dents of other Balkan countries,
those who remainand into this
category fall tens of thousands
of Jews will be left to cool
their heels until it becomes clear
to them that there is no aiterna-
ive but to return to their former
homes.
Sir Herbert Emerson, chair-
man of the Intergovernmental
Committee for Refugees, told
this correspondent that "suffi-
cient time has not elapsed since
the end of the war to form any
opinion as to how large this
group of 'dissidents,' the term
used to describe those persons
(CONTINUED ON PAGE 6)
NEW HEAD OF BEACH
JEWISH WAR VETS
laesTcamM- alsadvantages. The
toe m&!Srn rWiU bein about
I^K in
I tended

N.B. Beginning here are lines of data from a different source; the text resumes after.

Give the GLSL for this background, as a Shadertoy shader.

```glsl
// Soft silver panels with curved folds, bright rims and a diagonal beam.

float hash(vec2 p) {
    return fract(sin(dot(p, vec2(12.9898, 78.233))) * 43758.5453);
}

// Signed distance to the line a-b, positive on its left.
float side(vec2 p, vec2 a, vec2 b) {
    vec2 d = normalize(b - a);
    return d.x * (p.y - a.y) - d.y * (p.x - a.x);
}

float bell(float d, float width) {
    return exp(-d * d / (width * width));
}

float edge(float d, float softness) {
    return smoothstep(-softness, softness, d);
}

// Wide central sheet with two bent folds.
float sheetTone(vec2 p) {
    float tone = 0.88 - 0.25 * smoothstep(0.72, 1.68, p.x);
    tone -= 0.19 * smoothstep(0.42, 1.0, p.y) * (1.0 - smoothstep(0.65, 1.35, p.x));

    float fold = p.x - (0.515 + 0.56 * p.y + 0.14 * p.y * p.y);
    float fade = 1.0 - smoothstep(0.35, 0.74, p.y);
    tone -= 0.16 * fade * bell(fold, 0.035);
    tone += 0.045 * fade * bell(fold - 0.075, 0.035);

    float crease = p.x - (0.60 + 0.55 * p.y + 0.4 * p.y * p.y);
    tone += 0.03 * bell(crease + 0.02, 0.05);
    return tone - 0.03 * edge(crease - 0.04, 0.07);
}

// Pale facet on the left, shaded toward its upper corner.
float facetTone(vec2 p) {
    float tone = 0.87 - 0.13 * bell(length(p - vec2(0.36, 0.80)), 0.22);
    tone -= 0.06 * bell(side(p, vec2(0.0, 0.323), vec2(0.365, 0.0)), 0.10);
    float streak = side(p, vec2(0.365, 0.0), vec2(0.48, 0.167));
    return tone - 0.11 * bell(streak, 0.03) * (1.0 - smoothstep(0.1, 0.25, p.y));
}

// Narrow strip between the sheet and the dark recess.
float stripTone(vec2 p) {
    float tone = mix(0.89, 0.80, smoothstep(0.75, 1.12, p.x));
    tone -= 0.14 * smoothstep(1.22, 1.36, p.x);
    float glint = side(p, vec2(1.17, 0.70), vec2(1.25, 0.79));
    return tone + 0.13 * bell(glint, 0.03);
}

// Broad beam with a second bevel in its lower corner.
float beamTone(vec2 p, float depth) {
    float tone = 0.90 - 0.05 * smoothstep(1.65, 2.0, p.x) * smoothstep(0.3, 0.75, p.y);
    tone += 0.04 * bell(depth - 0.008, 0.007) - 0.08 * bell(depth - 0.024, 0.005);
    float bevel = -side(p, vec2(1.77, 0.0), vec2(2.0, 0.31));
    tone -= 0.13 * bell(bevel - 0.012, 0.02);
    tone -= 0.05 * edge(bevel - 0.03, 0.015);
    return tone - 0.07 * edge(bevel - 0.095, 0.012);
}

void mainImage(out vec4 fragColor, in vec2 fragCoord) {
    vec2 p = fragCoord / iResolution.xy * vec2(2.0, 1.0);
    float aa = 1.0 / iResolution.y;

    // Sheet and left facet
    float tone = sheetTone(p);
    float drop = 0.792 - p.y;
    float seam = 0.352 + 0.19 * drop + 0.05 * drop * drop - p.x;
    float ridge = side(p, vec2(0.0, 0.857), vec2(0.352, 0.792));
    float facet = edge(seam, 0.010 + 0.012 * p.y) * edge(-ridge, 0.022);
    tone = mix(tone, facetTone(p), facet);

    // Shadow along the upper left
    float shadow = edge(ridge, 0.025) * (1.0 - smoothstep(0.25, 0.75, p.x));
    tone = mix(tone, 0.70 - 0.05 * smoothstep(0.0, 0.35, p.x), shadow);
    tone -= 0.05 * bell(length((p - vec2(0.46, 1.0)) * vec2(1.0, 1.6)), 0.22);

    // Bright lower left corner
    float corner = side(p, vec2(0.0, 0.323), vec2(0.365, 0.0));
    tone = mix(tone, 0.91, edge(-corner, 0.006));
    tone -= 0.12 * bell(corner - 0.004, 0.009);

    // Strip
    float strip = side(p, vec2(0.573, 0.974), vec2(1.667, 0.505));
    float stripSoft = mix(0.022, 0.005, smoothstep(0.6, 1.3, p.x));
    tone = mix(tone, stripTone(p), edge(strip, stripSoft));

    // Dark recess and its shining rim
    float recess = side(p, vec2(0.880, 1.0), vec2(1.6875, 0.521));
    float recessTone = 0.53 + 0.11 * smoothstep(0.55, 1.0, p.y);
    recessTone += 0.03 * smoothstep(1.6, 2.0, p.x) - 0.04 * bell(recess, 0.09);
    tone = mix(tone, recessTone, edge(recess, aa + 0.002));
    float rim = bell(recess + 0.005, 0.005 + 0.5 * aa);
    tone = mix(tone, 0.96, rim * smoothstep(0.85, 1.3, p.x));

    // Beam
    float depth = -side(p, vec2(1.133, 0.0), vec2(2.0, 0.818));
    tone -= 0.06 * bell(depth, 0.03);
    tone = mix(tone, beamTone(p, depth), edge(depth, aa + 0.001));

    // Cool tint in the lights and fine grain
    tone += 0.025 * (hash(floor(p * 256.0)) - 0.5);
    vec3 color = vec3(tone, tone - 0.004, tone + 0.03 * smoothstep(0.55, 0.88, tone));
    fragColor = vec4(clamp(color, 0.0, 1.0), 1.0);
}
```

I Sifts C(
|toe fall
midd!h,0f JanuarVTconcTud-'
'"ended th!?ary' Sweet recom-
IJifts commi.. a ?tronK advance
toe faiin}lt.t,ee. begin work in
lstrenRthPni?, uat rKanization be
,n(Id b* .the wider use
ltt
volunt
wr workers and lead-
l^ment^^r^TAJ-A second
FEPC COMMITTEE WILL'
!CLOSE FIVE OFFICES
New York (JTA)The Com-
mittee on Fair Employment Prac-
tice will close five of its fifteen
field offices in August, and re-
duce its present staff or 117 to
151 persons, according to Mal-
colm Ross, chairman. This ac-
tion is necessitated, Mr. Ross
stated, by the reduction of the
agency's budget from the $507,-
600 expended last year to the '
$250,000 appropriation for the
current fiscal year.
The committee will continue
operation of ten field offices in
war production areas where mi-
nority groups problems are like-
ly to be most acute during the
remainder of the war, Mr. Ross
announced. These offices are
located in New York City, Phila-
delphia, Washington, D. C. De-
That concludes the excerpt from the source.